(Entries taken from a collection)
· · · ·

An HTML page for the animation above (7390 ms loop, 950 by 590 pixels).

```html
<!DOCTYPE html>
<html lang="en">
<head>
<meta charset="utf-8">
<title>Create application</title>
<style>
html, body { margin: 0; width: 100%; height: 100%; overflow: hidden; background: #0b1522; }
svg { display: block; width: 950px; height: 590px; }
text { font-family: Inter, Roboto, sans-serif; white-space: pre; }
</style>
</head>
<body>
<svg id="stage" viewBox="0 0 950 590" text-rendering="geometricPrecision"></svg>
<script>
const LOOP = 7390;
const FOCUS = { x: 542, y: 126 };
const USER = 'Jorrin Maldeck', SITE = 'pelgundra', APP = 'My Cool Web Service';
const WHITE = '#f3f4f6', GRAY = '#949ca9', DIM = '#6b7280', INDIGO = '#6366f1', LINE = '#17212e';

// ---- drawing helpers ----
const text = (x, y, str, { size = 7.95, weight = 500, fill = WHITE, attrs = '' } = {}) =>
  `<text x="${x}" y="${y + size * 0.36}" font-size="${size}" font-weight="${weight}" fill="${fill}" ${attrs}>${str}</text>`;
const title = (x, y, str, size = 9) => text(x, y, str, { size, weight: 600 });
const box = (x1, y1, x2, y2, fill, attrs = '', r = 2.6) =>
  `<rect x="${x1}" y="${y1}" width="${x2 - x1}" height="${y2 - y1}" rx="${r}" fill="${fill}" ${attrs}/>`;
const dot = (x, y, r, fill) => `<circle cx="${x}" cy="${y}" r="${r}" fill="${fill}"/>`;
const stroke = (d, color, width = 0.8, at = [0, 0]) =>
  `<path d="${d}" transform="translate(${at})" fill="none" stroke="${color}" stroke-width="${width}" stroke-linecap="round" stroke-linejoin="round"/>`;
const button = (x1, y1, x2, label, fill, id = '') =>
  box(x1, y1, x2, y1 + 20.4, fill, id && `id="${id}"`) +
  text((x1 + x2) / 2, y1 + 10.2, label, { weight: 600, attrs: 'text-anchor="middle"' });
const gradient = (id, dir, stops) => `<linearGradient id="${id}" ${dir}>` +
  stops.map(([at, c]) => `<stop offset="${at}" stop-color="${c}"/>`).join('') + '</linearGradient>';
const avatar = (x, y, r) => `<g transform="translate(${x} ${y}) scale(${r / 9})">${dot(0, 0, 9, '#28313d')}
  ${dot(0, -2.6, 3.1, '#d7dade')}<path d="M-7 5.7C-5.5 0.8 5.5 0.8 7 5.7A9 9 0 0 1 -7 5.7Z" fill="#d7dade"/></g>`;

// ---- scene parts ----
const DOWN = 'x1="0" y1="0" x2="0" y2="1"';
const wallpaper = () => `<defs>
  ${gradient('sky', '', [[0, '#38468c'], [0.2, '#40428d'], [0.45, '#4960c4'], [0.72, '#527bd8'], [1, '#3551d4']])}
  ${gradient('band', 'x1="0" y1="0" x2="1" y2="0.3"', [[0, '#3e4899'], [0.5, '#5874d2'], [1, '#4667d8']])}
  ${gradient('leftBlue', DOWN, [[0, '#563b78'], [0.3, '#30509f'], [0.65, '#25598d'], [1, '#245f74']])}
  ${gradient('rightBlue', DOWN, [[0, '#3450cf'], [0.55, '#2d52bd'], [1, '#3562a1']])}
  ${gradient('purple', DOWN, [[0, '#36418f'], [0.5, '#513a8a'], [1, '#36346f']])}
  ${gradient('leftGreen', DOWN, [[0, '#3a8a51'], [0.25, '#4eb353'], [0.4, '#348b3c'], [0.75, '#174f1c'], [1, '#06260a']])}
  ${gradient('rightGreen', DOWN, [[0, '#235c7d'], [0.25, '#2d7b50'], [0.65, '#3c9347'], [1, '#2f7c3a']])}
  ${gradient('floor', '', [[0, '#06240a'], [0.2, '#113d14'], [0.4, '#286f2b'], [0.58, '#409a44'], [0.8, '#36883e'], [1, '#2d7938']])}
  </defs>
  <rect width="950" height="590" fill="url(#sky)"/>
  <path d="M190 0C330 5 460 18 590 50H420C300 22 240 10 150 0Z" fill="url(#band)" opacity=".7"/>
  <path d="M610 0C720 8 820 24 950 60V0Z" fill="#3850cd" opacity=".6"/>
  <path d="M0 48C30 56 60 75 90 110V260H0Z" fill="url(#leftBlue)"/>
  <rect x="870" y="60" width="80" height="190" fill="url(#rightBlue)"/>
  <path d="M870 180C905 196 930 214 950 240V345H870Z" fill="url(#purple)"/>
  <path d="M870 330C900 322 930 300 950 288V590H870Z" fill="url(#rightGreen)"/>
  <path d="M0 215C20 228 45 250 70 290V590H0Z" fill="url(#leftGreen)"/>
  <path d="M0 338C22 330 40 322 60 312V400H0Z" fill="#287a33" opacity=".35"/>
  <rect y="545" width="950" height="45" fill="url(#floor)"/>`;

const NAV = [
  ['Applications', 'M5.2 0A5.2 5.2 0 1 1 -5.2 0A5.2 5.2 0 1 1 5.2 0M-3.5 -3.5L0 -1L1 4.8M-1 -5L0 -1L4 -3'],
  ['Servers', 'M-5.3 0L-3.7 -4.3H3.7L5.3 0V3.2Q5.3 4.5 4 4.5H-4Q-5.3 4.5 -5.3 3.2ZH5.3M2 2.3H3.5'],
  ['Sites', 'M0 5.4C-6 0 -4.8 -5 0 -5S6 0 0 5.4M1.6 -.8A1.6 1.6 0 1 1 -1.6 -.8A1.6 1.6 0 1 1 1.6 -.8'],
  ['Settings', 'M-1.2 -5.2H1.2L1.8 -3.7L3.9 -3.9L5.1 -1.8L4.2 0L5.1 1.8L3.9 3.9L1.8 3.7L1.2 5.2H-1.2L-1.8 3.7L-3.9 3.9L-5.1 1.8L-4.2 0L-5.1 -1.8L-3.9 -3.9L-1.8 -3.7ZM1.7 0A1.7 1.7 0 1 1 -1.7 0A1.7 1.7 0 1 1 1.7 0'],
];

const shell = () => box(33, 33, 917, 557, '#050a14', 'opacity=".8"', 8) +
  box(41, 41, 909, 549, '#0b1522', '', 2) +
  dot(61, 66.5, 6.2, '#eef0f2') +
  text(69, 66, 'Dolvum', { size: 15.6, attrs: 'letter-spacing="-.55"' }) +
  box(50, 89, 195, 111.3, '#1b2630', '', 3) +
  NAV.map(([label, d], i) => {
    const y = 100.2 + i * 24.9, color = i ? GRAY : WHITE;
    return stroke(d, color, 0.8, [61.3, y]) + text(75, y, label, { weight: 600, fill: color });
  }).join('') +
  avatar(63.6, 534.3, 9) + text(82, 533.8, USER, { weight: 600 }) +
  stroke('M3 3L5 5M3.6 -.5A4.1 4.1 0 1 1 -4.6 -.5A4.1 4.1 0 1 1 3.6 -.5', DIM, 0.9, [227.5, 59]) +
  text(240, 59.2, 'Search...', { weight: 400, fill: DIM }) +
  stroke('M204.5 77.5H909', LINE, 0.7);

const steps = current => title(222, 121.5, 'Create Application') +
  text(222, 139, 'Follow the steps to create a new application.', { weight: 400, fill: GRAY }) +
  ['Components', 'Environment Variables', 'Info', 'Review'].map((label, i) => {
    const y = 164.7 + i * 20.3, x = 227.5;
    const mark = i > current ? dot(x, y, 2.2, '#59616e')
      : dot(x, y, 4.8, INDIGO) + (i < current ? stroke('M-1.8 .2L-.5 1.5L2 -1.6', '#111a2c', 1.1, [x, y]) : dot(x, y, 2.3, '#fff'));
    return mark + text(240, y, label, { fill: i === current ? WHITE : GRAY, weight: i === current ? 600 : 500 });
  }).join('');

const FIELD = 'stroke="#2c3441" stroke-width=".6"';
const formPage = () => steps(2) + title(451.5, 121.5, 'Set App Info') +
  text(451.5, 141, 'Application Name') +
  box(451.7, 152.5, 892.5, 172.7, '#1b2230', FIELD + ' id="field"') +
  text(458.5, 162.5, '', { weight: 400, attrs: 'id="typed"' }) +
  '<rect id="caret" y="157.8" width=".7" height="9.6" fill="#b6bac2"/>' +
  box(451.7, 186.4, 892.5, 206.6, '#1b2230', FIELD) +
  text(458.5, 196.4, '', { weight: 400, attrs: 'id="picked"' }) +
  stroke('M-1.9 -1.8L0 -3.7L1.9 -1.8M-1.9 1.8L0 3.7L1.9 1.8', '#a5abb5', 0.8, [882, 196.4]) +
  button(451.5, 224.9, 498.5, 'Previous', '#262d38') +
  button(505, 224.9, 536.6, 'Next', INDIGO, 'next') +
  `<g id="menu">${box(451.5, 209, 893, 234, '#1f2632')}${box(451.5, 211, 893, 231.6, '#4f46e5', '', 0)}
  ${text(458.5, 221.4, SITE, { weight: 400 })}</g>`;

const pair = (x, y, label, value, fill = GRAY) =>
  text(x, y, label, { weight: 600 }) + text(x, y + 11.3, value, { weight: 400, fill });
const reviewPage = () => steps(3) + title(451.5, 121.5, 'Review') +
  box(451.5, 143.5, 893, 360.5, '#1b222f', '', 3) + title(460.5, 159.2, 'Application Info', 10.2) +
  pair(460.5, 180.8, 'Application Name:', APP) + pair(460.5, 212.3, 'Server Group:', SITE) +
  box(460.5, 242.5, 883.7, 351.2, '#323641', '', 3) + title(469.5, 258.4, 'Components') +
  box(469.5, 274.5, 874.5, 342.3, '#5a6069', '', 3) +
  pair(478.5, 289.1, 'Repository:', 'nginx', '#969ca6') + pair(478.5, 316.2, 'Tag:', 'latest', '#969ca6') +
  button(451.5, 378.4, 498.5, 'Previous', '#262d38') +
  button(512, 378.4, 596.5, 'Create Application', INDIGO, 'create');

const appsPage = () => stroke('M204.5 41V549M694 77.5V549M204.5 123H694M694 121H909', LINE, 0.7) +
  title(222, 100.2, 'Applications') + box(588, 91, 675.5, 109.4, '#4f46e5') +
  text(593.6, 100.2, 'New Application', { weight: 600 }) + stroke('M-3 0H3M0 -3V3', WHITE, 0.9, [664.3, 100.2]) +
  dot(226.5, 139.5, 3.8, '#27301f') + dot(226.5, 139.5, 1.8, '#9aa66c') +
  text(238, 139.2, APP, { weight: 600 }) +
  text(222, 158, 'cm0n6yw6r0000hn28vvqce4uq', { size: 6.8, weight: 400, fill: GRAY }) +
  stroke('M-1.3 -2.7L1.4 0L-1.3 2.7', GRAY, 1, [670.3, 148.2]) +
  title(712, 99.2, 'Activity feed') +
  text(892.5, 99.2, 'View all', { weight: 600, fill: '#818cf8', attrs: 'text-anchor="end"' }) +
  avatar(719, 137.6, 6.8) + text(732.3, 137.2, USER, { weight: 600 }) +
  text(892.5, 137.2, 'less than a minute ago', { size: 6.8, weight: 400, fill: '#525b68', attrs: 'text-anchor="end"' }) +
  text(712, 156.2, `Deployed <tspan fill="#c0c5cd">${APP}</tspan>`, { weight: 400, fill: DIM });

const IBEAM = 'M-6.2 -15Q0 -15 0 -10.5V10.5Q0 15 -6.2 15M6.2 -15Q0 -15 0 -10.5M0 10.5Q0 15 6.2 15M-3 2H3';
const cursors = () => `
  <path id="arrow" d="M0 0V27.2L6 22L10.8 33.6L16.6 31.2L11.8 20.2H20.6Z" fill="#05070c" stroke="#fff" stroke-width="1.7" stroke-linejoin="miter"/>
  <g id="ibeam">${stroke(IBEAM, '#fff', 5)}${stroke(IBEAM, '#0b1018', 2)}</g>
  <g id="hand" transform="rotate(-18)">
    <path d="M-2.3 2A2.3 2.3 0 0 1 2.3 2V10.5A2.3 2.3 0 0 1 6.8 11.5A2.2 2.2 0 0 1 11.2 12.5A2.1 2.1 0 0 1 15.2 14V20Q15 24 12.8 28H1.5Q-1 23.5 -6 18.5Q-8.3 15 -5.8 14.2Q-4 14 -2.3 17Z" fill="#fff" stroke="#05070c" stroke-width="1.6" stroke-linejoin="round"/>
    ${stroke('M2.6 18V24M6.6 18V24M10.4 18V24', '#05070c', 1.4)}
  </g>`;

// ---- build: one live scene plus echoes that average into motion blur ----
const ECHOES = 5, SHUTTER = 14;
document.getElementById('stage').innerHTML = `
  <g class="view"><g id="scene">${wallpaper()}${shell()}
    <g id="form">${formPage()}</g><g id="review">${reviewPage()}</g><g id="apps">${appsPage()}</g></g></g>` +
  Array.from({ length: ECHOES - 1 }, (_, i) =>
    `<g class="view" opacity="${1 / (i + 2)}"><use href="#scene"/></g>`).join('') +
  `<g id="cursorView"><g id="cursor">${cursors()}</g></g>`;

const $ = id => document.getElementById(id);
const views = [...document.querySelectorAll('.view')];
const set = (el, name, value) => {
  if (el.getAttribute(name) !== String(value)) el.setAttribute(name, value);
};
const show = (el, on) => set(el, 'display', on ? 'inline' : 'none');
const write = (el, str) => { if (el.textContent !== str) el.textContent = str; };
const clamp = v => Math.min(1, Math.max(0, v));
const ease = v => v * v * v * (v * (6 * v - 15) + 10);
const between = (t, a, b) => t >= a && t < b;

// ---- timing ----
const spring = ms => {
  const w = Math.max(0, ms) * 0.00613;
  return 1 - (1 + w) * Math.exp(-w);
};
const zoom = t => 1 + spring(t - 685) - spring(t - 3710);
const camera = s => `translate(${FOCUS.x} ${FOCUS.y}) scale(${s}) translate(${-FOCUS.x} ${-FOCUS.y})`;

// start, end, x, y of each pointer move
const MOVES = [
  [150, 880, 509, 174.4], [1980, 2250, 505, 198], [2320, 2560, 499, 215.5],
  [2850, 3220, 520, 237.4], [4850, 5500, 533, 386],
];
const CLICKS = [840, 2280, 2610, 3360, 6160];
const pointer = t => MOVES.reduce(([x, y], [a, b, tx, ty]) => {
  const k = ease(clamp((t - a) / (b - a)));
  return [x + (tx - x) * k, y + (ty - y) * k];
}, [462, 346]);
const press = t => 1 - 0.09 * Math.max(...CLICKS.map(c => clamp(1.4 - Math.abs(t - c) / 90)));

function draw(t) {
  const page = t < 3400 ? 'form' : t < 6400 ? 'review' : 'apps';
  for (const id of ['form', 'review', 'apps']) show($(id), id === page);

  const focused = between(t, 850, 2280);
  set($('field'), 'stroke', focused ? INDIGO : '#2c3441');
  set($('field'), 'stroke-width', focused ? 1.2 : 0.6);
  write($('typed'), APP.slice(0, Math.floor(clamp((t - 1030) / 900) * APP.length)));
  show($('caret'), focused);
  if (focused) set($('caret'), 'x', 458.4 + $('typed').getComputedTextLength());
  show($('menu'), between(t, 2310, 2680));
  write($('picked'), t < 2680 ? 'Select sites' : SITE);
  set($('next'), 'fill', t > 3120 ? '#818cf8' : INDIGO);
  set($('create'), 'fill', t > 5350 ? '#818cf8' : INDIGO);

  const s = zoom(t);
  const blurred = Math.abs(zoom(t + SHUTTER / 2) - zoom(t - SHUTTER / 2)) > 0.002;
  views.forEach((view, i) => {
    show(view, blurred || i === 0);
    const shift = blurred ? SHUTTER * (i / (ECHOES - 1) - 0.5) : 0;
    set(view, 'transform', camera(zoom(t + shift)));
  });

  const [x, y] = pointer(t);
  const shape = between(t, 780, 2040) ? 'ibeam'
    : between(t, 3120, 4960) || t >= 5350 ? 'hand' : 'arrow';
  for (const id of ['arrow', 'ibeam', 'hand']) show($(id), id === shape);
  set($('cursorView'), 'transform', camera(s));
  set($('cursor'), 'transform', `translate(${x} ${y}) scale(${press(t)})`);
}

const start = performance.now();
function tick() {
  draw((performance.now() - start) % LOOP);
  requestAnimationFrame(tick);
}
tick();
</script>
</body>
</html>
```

· · · ·

*EXERCISE BRIEF*
Out of the records above, pull each line containing the word "label".

*TASK SOLUTION*
const button = (x1, y1, x2, label, fill, id = '') =>
  text((x1 + x2) / 2, y1 + 10.2, label, { weight: 600, attrs: 'text-anchor="middle"' });
  NAV.map(([label, d], i) => {
    return stroke(d, color, 0.8, [61.3, y]) + text(75, y, label, { weight: 600, fill: color });
  ['Components', 'Environment Variables', 'Info', 'Review'].map((label, i) => {
    return mark + text(240, y, label, { fill: i === current ? WHITE : GRAY, weight: i === current ? 600 : 500 });
const pair = (x, y, label, value, fill = GRAY) =>
  text(x, y, label, { weight: 600 }) + text(x, y + 11.3, value, { weight: 400, fill });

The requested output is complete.